We can go round and round about this subject. So let's not. Best I can offer is a couple anecdotes, then I'll leave the room.
In the late 50's I mounted several silver paper prints to wildly non-archival Crescent matte board. Because nobody new how to spell Archival then. At my teacher's insistence I dutifully did separate drying and then attachment presses. Those pieces are still perfectly attached, thanks in no doubt to the de-humidifying steps which is the secret of long lived dry mounting. The acidic mount board is turning yellow but so far 54 years down the road the layer of tissue seems to be acting like a barrier, which considering the images may or may not be a good thing.
OTOH, have not had happy experiences with adhesive mounting, with many failures and defects in the range of just a few years. Will not burden you with my woes in that regard.
And yeah, hinge or corner mounting is chemically archival, but they allow anything but the smallest vertically mounted prints to warp in the range of a few months to years.

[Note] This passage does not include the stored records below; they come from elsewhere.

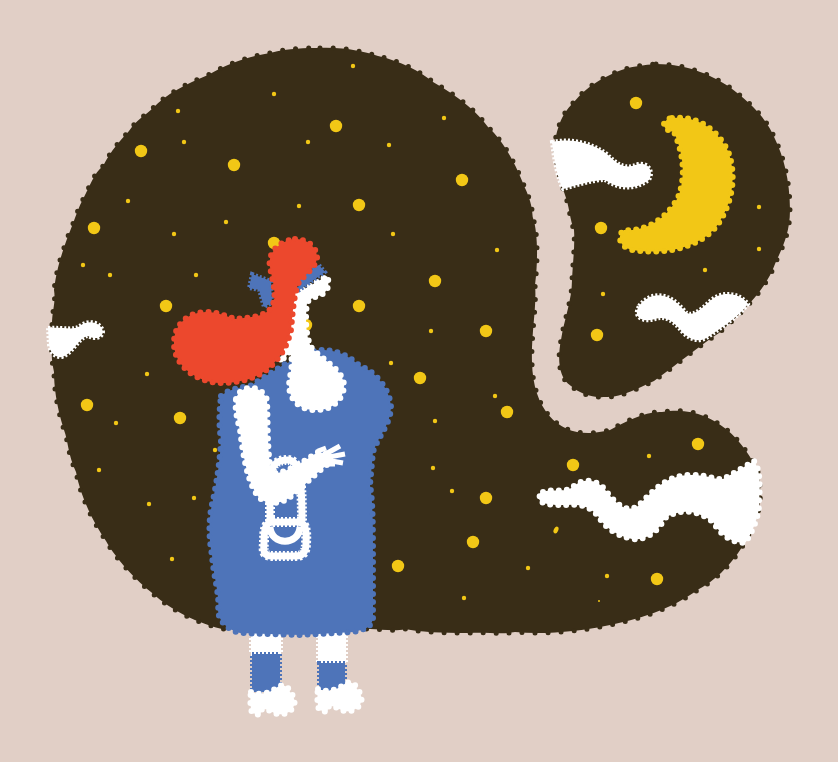
<!DOCTYPE html>
<html lang="en">
<head>
<meta charset="utf-8">
<title>Night walk</title>
<style>
:root{--ground:#e1cfc6;--night:#392d17;--gold:#f2c716;--blue:#4e74b9;--red:#ec482d;--white:#fff}
html,body{margin:0;overflow:hidden;background:var(--ground)}
svg{display:block;width:838px;height:762px}
.night{fill:var(--night);stroke:var(--night)}
.gold{fill:var(--gold);stroke:var(--gold)}
.blue{fill:var(--blue);stroke:var(--blue)}
.red{fill:var(--red);stroke:var(--red)}
.white{fill:var(--white);stroke:var(--white)}
.stars{fill:var(--gold)}
.scallop{stroke-width:6;stroke-linecap:round;stroke-dasharray:0 8}
.sky .scallop{stroke-width:5;stroke-dasharray:0 13}
.fuzz{stroke-width:4;stroke-dasharray:2 2}
.bag path{fill:none;stroke:var(--white);stroke-width:7}
.bag .fringe{stroke-width:10;stroke-dasharray:2 2}
</style>
</head>
<body>
<svg viewBox="0 0 838 762" role="img" aria-label="A red-haired woman in a blue dress stands before a rounded night sky with moon, stars and clouds">
<defs>
<circle id="star" r="6.2"/>
<circle id="spark" r="2.2"/>
<path id="strap" d="M270 521V482C270 464 278 460 287 460C298 460 302 470 302 521"/>
<path id="purse" d="M273 522H298C305 522 307 529 306 543C306 552 303 556 296 556H272C264 556 263 552 264 543C264 530 265 522 273 522Z"/>
<path id="flap" d="M270 527C271 546 299 546 300 527"/>
<path id="shoe" d="M251 692C262 696 270 692 275 689C281 683 288 685 290 692C298 700 295 711 284 714C274 716 270 708 262 709L260 715L252 713C250 706 250 698 251 692Z"/>
</defs>
<rect width="838" height="762" fill="var(--ground)"/>

<g class="sky">
<path class="night scallop" d="M320 48C345 47 365 52 378 56C400 61 420 71 433 82C460 97 478 113 488 127C506 143 518 170 525 188C533 205 532 213 533 218C538 232 538 262 535 285C537 305 531 335 532 362C533 412 560 435 592 433C600 432 606 431 610 430C625 422 645 411 662 412C690 407 711 417 726 429C741 441 753 460 758 472C763 495 760 515 750 532C740 555 719 579 699 589C670 610 640 619 605 626C580 631 545 635 515 632C500 635 490 632 470 633C440 633 420 632 405 629C395 632 380 629 370 629L222 629C190 621 166 606 151 592C131 576 113 554 106 541C91 519 80 494 76 472C68 455 68 440 64 430C56 405 54 385 54 372C50 355 52 340 52 325C52 310 56 303 54 290C57 265 64 248 68 236C74 222 77 211 82 201C90 186 94 173 103 166C112 149 120 141 129 131C136 120 146 115 153 108C166 94 186 84 208 75C229 63 251 56 270 53C290 48 305 48 320 48Z"/>
<path class="night scallop" d="M656 64C690 64 714 77 728 86C753 104 768 121 775 139C783 155 790 180 790 210C790 235 781 250 775 264C766 289 744 311 719 333C699 346 679 363 654 381C639 388 620 398 605 397C591 398 579 393 571 386C557 377 558 355 561 340C564 320 572 300 572 280C573 260 575 245 574 230C570 220 569 205 565 195C560 180 555 160 555 141C559 121 564 112 574 102C586 87 601 79 616 72C631 66 645 65 656 64Z"/>
</g>

<g class="stars">
<use href="#star" x="141" y="151"/><use href="#star" x="336" y="126"/><use href="#star" x="234" y="165"/><use href="#star" x="462" y="180"/><use href="#star" x="359" y="205"/><use href="#star" x="94" y="228"/><use href="#star" x="274" y="243"/><use href="#star" x="435" y="281"/><use href="#star" x="166" y="306"/><use href="#star" x="359" y="306"/><use href="#star" x="306" y="325"/><use href="#star" x="486" y="331"/><use href="#star" x="420" y="378"/><use href="#star" x="87" y="405"/><use href="#star" x="180" y="418"/><use href="#star" x="507" y="412"/><use href="#star" x="573" y="465"/><use href="#star" x="698" y="444"/><use href="#star" x="486" y="498"/><use href="#star" x="473" y="542"/><use href="#star" x="398" y="566"/><use href="#star" x="657" y="579"/><use href="#star" x="636" y="103"/><use href="#star" x="601" y="228"/><use href="#star" x="597" y="335"/>
</g>
<g class="stars">
<use href="#spark" x="353" y="66"/><use href="#spark" x="274" y="94"/><use href="#spark" x="178" y="111"/><use href="#spark" x="184" y="142"/><use href="#spark" x="308" y="142"/><use href="#spark" x="389" y="145"/><use href="#spark" x="444" y="118"/><use href="#spark" x="128" y="201"/><use href="#spark" x="299" y="206"/><use href="#spark" x="226" y="222"/><use href="#spark" x="174" y="234"/><use href="#spark" x="393" y="234"/><use href="#spark" x="497" y="250"/><use href="#spark" x="83" y="265"/><use href="#spark" x="110" y="275"/><use href="#spark" x="196" y="275"/><use href="#spark" x="431" y="331"/><use href="#spark" x="391" y="363"/><use href="#spark" x="147" y="374"/><use href="#spark" x="495" y="396"/><use href="#spark" x="116" y="423"/><use href="#spark" x="435" y="421"/><use href="#spark" x="215" y="450"/><use href="#spark" x="99" y="470"/><use href="#spark" x="433" y="468"/><use href="#spark" x="452" y="491"/><use href="#spark" x="149" y="504"/><use href="#spark" x="194" y="498"/><use href="#spark" x="172" y="559"/><use href="#spark" x="464" y="598"/><use href="#spark" x="528" y="568"/><use href="#spark" x="607" y="576"/><use href="#spark" x="649" y="456"/><use href="#spark" x="759" y="207"/><use href="#spark" x="759" y="249"/><use href="#spark" x="705" y="270"/><use href="#spark" x="603" y="294"/>
<ellipse cx="556" cy="530" rx="2.2" ry="3.6" transform="rotate(25 556 530)"/>
<circle cx="599" cy="601" r="1"/>
</g>

<path class="gold scallop" d="M672 118C699 115 718 131 728 151C737 175 733 204 716 227C698 248 665 255 633 250C620 248 616 236 624 230C651 232 671 213 679 195C687 170 681 149 674 132C661 130 661 120 672 118Z"/>

<g class="white clouds">
<path class="fuzz" d="M48 328C65 327 75 331 81 325C90 319 102 323 103 332C102 338 95 340 88 336C78 338 74 353 62 357C56 358 50 353 49 345Z"/>
<path class="fuzz" d="M552 142C570 138 591 142 607 154C617 164 625 170 638 164C649 162 654 172 649 180C635 190 620 190 605 180C592 180 575 186 563 189C558 180 554 160 552 142Z"/>
<path class="fuzz" d="M639 306C651 290 669 292 684 310C690 319 700 310 709 302C720 290 740 292 748 304C739 316 724 326 711 335C700 344 691 340 683 333C673 320 665 316 655 319C643 323 632 317 639 306Z"/>
<path class="scallop" d="M543 492C551 488 565 494 574 486C583 478 598 479 606 491C615 502 625 514 638 506C652 492 666 475 690 475C705 474 715 480 723 479C735 473 745 466 754 461C761 470 760 490 759 500C760 515 753 530 746 542C738 545 722 538 713 522C696 509 679 509 665 518C658 532 645 541 632 539C614 535 604 526 598 516C586 502 572 505 562 505C551 505 538 504 539 497Z"/>
</g>

<g class="woman">
<g class="legs">
<path class="white fuzz" d="M251 632H281V654H251ZM318 632H346V663H318Z"/>
<path class="blue fuzz" d="M252 654H280V692H252ZM319 663H345V690H319Z"/>
<use href="#shoe" class="white scallop"/>
<use href="#shoe" class="white scallop" x="67" y="-3"/>
</g>
<path class="blue scallop" d="M221 396C227 390 240 387 250 386L285 364L316 350C339 349 350 357 360 366C376 371 391 391 391 408C390 425 379 435 373 452L370 485C373 500 373 530 373 560V618C371 629 364 629 354 632L300 635L240 633C227 630 218 620 218 610C220 595 213 575 212 555C208 535 209 515 213 500C217 480 220 460 221 440C218 420 220 405 221 396Z"/>
<path class="white scallop" d="M296 294L327 276C330 283 328 290 324 293C319 297 310 297 307 303C305 320 306 336 311 347C323 361 343 369 344 385C344 400 331 411 315 410C299 410 289 399 289 385C290 372 294 364 290 352L280 362Z"/>
<path class="blue fuzz" d="M299 278L319 265L325 272L298 291Z"/>
<path class="blue fuzz" d="M252 274L271 281L272 303L264 307L259 290L249 288Z"/>
<path class="red scallop" d="M295 239C308 239 318 248 317 259C315 268 305 275 299 282C294 294 293 310 291 330C288 344 282 355 274 363C261 378 240 383 220 383C196 382 175 366 174 345C173 324 189 312 206 312C219 312 227 317 236 319C251 317 264 317 271 308C278 296 273 285 270 267C267 252 281 240 295 239Z"/>
<g class="bag">
<use href="#strap" fill="none"/>
<path d="M270 521V482C270 464 278 460 287 460C298 460 302 470 302 521"/>
<path class="fringe" d="M270 521V482C270 464 278 460 287 460C298 460 302 470 302 521"/>
<path d="M273 522H298C305 522 307 529 306 543C306 552 303 556 296 556H272C264 556 263 552 264 543C264 530 265 522 273 522Z"/>
<path class="fringe" d="M273 522H298C305 522 307 529 306 543C306 552 303 556 296 556H272C264 556 263 552 264 543C264 530 265 522 273 522Z"/>
<path d="M270 527C271 546 299 546 300 527"/>
</g>
<path class="white scallop" d="M236 399C240 384 262 384 267 400C268 425 267 445 271 474C290 472 302 462 318 452L328 454L331 462C314 474 300 490 289 498C279 505 264 505 257 495C247 480 243 455 240 430C236 415 235 408 236 399Z"/>
<path d="M318 451L326 448M322 456L340 446M324 458L345 454M326 460L343 463M324 464L335 464M318 455L330 459" fill="none" stroke="var(--white)" stroke-width="5"/>
</g>
</svg>
</body>
</html>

So what's a framer to do? Hint...a fair number of folks with non-mounted prints in a frame go sort of crazy as they watch their prints slowly curl and warp as the months and years tick by. So they take them to framer to be "flattened" as by dry mounting, and framah is my witness. Personally, I no longer drymount, adhesive mount, or engage in any form of hinge mounting.
And persons wishing their work to last forever should work in chalk pastels on gold panels, and store their art in deep, dark caves under a pyramid with only neutrinos for company. Because for pieces of Art, the price of Admiration is Death.